• [Task material]:
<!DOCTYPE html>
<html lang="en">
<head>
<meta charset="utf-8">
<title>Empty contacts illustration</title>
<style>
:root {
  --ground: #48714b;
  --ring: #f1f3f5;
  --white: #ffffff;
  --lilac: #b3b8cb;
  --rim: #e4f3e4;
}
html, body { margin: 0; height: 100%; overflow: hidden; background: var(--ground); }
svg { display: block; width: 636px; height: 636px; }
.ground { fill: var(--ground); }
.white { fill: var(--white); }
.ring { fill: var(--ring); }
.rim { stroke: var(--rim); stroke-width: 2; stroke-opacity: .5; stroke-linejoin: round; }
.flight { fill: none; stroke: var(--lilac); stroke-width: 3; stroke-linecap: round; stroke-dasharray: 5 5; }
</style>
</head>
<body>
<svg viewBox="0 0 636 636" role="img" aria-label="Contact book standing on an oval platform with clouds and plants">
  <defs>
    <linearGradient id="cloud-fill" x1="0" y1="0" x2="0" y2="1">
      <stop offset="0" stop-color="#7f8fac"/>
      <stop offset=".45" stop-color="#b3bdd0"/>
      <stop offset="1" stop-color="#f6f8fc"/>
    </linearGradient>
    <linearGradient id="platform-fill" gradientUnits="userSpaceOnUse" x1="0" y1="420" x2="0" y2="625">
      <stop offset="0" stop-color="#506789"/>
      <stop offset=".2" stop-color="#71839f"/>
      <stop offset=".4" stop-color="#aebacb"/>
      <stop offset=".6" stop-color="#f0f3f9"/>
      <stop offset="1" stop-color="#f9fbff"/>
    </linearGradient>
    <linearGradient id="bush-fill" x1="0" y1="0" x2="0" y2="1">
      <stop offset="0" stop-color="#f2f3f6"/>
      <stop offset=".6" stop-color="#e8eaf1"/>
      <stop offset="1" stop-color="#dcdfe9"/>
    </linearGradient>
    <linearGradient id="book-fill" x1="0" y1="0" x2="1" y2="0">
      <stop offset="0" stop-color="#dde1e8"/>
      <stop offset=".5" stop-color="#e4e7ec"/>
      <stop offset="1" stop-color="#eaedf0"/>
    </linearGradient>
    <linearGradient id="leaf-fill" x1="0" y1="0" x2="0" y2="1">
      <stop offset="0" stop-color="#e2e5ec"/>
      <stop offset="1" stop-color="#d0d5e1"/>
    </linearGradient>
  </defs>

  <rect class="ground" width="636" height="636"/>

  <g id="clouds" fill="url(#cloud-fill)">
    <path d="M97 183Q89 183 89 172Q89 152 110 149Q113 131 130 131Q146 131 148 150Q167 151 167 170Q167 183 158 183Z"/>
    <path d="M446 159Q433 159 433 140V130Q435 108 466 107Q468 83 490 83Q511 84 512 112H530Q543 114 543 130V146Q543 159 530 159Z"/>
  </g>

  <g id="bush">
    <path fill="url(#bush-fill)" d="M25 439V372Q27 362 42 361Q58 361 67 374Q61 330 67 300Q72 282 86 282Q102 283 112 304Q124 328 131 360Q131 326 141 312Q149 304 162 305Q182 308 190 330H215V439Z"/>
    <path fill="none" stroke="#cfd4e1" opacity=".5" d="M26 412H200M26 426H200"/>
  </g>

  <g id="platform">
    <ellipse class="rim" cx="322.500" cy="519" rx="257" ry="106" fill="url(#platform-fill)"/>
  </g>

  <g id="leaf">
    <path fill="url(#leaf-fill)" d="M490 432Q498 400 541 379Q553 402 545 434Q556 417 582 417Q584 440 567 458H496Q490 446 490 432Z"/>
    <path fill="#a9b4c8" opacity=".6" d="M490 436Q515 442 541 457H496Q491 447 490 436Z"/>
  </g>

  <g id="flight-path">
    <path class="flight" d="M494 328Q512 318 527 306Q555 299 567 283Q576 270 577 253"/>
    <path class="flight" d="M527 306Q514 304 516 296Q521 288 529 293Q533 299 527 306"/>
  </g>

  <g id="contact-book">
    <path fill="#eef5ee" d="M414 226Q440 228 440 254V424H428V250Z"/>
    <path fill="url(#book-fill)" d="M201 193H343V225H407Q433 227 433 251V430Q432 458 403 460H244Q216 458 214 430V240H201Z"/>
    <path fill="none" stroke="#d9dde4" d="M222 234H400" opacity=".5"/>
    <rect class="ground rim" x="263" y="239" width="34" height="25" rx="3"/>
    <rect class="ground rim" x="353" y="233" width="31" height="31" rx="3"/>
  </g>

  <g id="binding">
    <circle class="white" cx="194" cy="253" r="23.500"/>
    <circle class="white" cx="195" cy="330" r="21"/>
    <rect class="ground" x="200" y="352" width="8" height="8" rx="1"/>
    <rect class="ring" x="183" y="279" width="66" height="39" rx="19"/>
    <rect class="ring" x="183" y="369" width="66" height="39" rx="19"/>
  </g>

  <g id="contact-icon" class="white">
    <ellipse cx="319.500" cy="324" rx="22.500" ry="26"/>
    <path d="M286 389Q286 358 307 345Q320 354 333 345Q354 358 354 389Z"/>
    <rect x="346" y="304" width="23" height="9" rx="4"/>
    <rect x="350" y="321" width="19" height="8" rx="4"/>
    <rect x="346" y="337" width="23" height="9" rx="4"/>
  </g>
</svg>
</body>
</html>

• [Task instructions]:
All of the entries above, written out exactly, make up the reply.

• [Task output]:
<!DOCTYPE html>
<html lang="en">
<head>
<meta charset="utf-8">
<title>Empty contacts illustration</title>
<style>
:root {
  --ground: #48714b;
  --ring: #f1f3f5;
  --white: #ffffff;
  --lilac: #b3b8cb;
  --rim: #e4f3e4;
}
html, body { margin: 0; height: 100%; overflow: hidden; background: var(--ground); }
svg { display: block; width: 636px; height: 636px; }
.ground { fill: var(--ground); }
.white { fill: var(--white); }
.ring { fill: var(--ring); }
.rim { stroke: var(--rim); stroke-width: 2; stroke-opacity: .5; stroke-linejoin: round; }
.flight { fill: none; stroke: var(--lilac); stroke-width: 3; stroke-linecap: round; stroke-dasharray: 5 5; }
</style>
</head>
<body>
<svg viewBox="0 0 636 636" role="img" aria-label="Contact book standing on an oval platform with clouds and plants">
  <defs>
    <linearGradient id="cloud-fill" x1="0" y1="0" x2="0" y2="1">
      <stop offset="0" stop-color="#7f8fac"/>
      <stop offset=".45" stop-color="#b3bdd0"/>
      <stop offset="1" stop-color="#f6f8fc"/>
    </linearGradient>
    <linearGradient id="platform-fill" gradientUnits="userSpaceOnUse" x1="0" y1="420" x2="0" y2="625">
      <stop offset="0" stop-color="#506789"/>
      <stop offset=".2" stop-color="#71839f"/>
      <stop offset=".4" stop-color="#aebacb"/>
      <stop offset=".6" stop-color="#f0f3f9"/>
      <stop offset="1" stop-color="#f9fbff"/>
    </linearGradient>
    <linearGradient id="bush-fill" x1="0" y1="0" x2="0" y2="1">
      <stop offset="0" stop-color="#f2f3f6"/>
      <stop offset=".6" stop-color="#e8eaf1"/>
      <stop offset="1" stop-color="#dcdfe9"/>
    </linearGradient>
    <linearGradient id="book-fill" x1="0" y1="0" x2="1" y2="0">
      <stop offset="0" stop-color="#dde1e8"/>
      <stop offset=".5" stop-color="#e4e7ec"/>
      <stop offset="1" stop-color="#eaedf0"/>
    </linearGradient>
    <linearGradient id="leaf-fill" x1="0" y1="0" x2="0" y2="1">
      <stop offset="0" stop-color="#e2e5ec"/>
      <stop offset="1" stop-color="#d0d5e1"/>
    </linearGradient>
  </defs>

  <rect class="ground" width="636" height="636"/>

  <g id="clouds" fill="url(#cloud-fill)">
    <path d="M97 183Q89 183 89 172Q89 152 110 149Q113 131 130 131Q146 131 148 150Q167 151 167 170Q167 183 158 183Z"/>
    <path d="M446 159Q433 159 433 140V130Q435 108 466 107Q468 83 490 83Q511 84 512 112H530Q543 114 543 130V146Q543 159 530 159Z"/>
  </g>

  <g id="bush">
    <path fill="url(#bush-fill)" d="M25 439V372Q27 362 42 361Q58 361 67 374Q61 330 67 300Q72 282 86 282Q102 283 112 304Q124 328 131 360Q131 326 141 312Q149 304 162 305Q182 308 190 330H215V439Z"/>
    <path fill="none" stroke="#cfd4e1" opacity=".5" d="M26 412H200M26 426H200"/>
  </g>

  <g id="platform">
    <ellipse class="rim" cx="322.500" cy="519" rx="257" ry="106" fill="url(#platform-fill)"/>
  </g>

  <g id="leaf">
    <path fill="url(#leaf-fill)" d="M490 432Q498 400 541 379Q553 402 545 434Q556 417 582 417Q584 440 567 458H496Q490 446 490 432Z"/>
    <path fill="#a9b4c8" opacity=".6" d="M490 436Q515 442 541 457H496Q491 447 490 436Z"/>
  </g>

  <g id="flight-path">
    <path class="flight" d="M494 328Q512 318 527 306Q555 299 567 283Q576 270 577 253"/>
    <path class="flight" d="M527 306Q514 304 516 296Q521 288 529 293Q533 299 527 306"/>
  </g>

  <g id="contact-book">
    <path fill="#eef5ee" d="M414 226Q440 228 440 254V424H428V250Z"/>
    <path fill="url(#book-fill)" d="M201 193H343V225H407Q433 227 433 251V430Q432 458 403 460H244Q216 458 214 430V240H201Z"/>
    <path fill="none" stroke="#d9dde4" d="M222 234H400" opacity=".5"/>
    <rect class="ground rim" x="263" y="239" width="34" height="25" rx="3"/>
    <rect class="ground rim" x="353" y="233" width="31" height="31" rx="3"/>
  </g>

  <g id="binding">
    <circle class="white" cx="194" cy="253" r="23.500"/>
    <circle class="white" cx="195" cy="330" r="21"/>
    <rect class="ground" x="200" y="352" width="8" height="8" rx="1"/>
    <rect class="ring" x="183" y="279" width="66" height="39" rx="19"/>
    <rect class="ring" x="183" y="369" width="66" height="39" rx="19"/>
  </g>

  <g id="contact-icon" class="white">
    <ellipse cx="319.500" cy="324" rx="22.500" ry="26"/>
    <path d="M286 389Q286 358 307 345Q320 354 333 345Q354 358 354 389Z"/>
    <rect x="346" y="304" width="23" height="9" rx="4"/>
    <rect x="350" y="321" width="19" height="8" rx="4"/>
    <rect x="346" y="337" width="23" height="9" rx="4"/>
  </g>
</svg>
</body>
</html>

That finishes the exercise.